Wuhan uses GPS to address food waste pollution

As reported by The Chinese city of Wuhan (武汉) [referred to as the Chicago of China] is equipping waste collection trucks and trash cans with a digital weighing and GPS device to combat the problem of "gutter oil", or illegally recycled cooking oil.

The initiative will begin operations from December when legislation mandating the integrated collection and processing of kitchen waste kicks in, according to a China Daily report Monday. The new regulation defines edible oil waste as a combination of water and oil collected from kitchen ventilators, oil water separators or sewage facilities.

The integrated system will monitor all waste in the Hubei (湖北) capital [meaning 'north of the lake'], including food leftovers, scrap materials, and edible oil waste from food and beverage outlets, canteens, and factories dealing with food processing and production. It must be implemented in all restaurants bigger than 80 square meters.

Companies will be set up in each district to manage the collection and transport, Chen Jian, director of construction for the Wuhan Urban Management Bureau, said in the report.

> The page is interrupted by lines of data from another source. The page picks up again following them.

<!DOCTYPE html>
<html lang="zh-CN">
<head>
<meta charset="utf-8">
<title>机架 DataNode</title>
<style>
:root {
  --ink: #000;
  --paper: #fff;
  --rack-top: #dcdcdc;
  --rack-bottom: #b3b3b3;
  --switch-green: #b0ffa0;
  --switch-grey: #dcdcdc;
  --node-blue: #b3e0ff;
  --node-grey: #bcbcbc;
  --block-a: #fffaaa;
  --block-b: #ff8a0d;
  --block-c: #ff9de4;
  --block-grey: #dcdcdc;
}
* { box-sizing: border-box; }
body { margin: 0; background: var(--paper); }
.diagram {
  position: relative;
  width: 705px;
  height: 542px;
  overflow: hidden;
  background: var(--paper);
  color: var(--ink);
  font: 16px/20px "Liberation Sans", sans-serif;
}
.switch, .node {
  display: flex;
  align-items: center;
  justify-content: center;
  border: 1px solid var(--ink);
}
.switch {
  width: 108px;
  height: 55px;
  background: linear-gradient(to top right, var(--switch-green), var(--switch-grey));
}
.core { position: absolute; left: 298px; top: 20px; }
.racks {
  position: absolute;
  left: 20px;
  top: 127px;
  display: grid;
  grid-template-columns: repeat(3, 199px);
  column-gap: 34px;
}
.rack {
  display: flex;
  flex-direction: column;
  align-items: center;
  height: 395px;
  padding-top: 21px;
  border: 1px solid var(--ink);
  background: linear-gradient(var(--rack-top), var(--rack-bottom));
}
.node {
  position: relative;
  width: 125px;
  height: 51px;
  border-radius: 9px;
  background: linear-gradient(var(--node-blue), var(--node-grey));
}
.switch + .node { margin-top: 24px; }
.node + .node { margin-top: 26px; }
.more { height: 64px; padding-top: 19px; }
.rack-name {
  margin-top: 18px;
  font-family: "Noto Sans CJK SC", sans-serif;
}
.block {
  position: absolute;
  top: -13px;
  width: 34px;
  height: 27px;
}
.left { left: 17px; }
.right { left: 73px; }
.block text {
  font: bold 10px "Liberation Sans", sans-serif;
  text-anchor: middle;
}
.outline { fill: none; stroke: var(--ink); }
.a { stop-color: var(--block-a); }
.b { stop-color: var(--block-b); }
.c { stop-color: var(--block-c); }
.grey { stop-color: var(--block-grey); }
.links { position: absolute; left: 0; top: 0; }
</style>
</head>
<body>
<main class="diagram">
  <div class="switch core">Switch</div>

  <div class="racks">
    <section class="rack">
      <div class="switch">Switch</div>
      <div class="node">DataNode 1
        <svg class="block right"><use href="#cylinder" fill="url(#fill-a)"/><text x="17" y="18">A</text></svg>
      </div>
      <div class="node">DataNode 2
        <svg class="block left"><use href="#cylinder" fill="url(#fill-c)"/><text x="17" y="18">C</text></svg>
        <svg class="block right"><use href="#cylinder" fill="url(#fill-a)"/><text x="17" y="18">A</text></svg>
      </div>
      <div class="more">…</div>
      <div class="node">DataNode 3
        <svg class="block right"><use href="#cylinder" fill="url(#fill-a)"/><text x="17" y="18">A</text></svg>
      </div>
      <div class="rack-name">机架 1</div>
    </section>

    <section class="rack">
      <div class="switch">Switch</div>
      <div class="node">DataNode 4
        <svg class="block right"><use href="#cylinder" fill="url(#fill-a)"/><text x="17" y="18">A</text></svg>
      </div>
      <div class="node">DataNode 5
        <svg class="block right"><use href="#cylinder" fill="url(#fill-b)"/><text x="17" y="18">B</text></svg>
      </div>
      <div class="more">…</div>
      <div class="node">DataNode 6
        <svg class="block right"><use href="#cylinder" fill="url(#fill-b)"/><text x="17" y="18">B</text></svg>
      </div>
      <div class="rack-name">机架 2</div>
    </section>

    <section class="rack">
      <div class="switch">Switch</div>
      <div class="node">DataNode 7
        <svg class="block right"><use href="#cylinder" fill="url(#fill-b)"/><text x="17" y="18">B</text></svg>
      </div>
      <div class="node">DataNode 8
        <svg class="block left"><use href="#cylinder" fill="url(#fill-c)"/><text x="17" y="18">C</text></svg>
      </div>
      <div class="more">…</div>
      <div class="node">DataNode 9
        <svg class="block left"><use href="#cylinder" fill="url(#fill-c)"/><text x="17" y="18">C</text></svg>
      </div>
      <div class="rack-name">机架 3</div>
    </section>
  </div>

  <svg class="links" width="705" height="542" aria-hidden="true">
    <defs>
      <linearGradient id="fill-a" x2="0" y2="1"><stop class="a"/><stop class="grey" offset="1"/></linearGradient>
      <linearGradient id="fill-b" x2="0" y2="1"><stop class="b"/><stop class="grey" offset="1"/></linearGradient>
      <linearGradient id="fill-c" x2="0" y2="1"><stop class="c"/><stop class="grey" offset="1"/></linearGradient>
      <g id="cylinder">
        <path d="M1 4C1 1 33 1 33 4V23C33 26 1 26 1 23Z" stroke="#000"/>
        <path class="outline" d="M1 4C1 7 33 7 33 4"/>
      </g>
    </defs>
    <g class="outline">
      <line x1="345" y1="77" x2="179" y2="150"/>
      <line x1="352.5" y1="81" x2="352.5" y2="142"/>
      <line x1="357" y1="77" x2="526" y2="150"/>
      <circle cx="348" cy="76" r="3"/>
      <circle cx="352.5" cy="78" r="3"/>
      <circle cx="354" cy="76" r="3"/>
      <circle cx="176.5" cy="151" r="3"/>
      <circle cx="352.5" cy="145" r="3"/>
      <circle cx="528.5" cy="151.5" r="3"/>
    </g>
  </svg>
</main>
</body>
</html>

He added that anyone or organization found in violation of the regulation will be subject to fines.

The China Daily report noted that 621 vehicles, of which 195 will be used for edible oil waste, and 25,800 garbage cans--which all food facilities are required to use--will be equipped with the GPS and weighing system.

Chen explained that to ensure no food waste is collected to make gutter oil, the system which records GPS as well as weight data will be installed on the collection trucks, garbage cans, and oil cans of oil-water separators. "We can clearly know what the vehicles are doing, how much food waste is loaded or uploaded, and can track the vehicles with a click of a mouse in the office," he added.

The devices will measure the weight of the food waste and the data kept for at least two years, as required by the new regulation, by the producer, waste collector, and transporter and processor of the food waste.

"If the weight of the food waste collected from a restaurant decreases sharply, we will investigate where the food waste goes," Chen said, adding that the new initiative is forecast to handle 60 percent of the city's food waste by end-2015.

The daily kitchen waste output in Wuhan is 1,100 tons, 55 percent that of the country's capital Beijing. The Hubei capital plans to build five waste treatment facilities, with capacity to process 200 metric tonnes of food waste each day. These plants will also produce methane and compost from the food residue.

The integrated collection and processing will also reduce pollution from the food waste to the abundant water resources, said Yu Xiao, vice-president of Wuhan Environment Sanitation Science Research Institute.

Wuhan has a 3,500-year-long history, and is one of the most ancient and civilized Metropolitan cities in China; more ancient even than Beijing.  "The famous cooking culture in Wuhan results in a large amount of food waste, which puts the large number of lakes and rivers in the city under pollution risk, as food waste usually will be deserted after the oil is extracted before the integrated collection and processing," he said.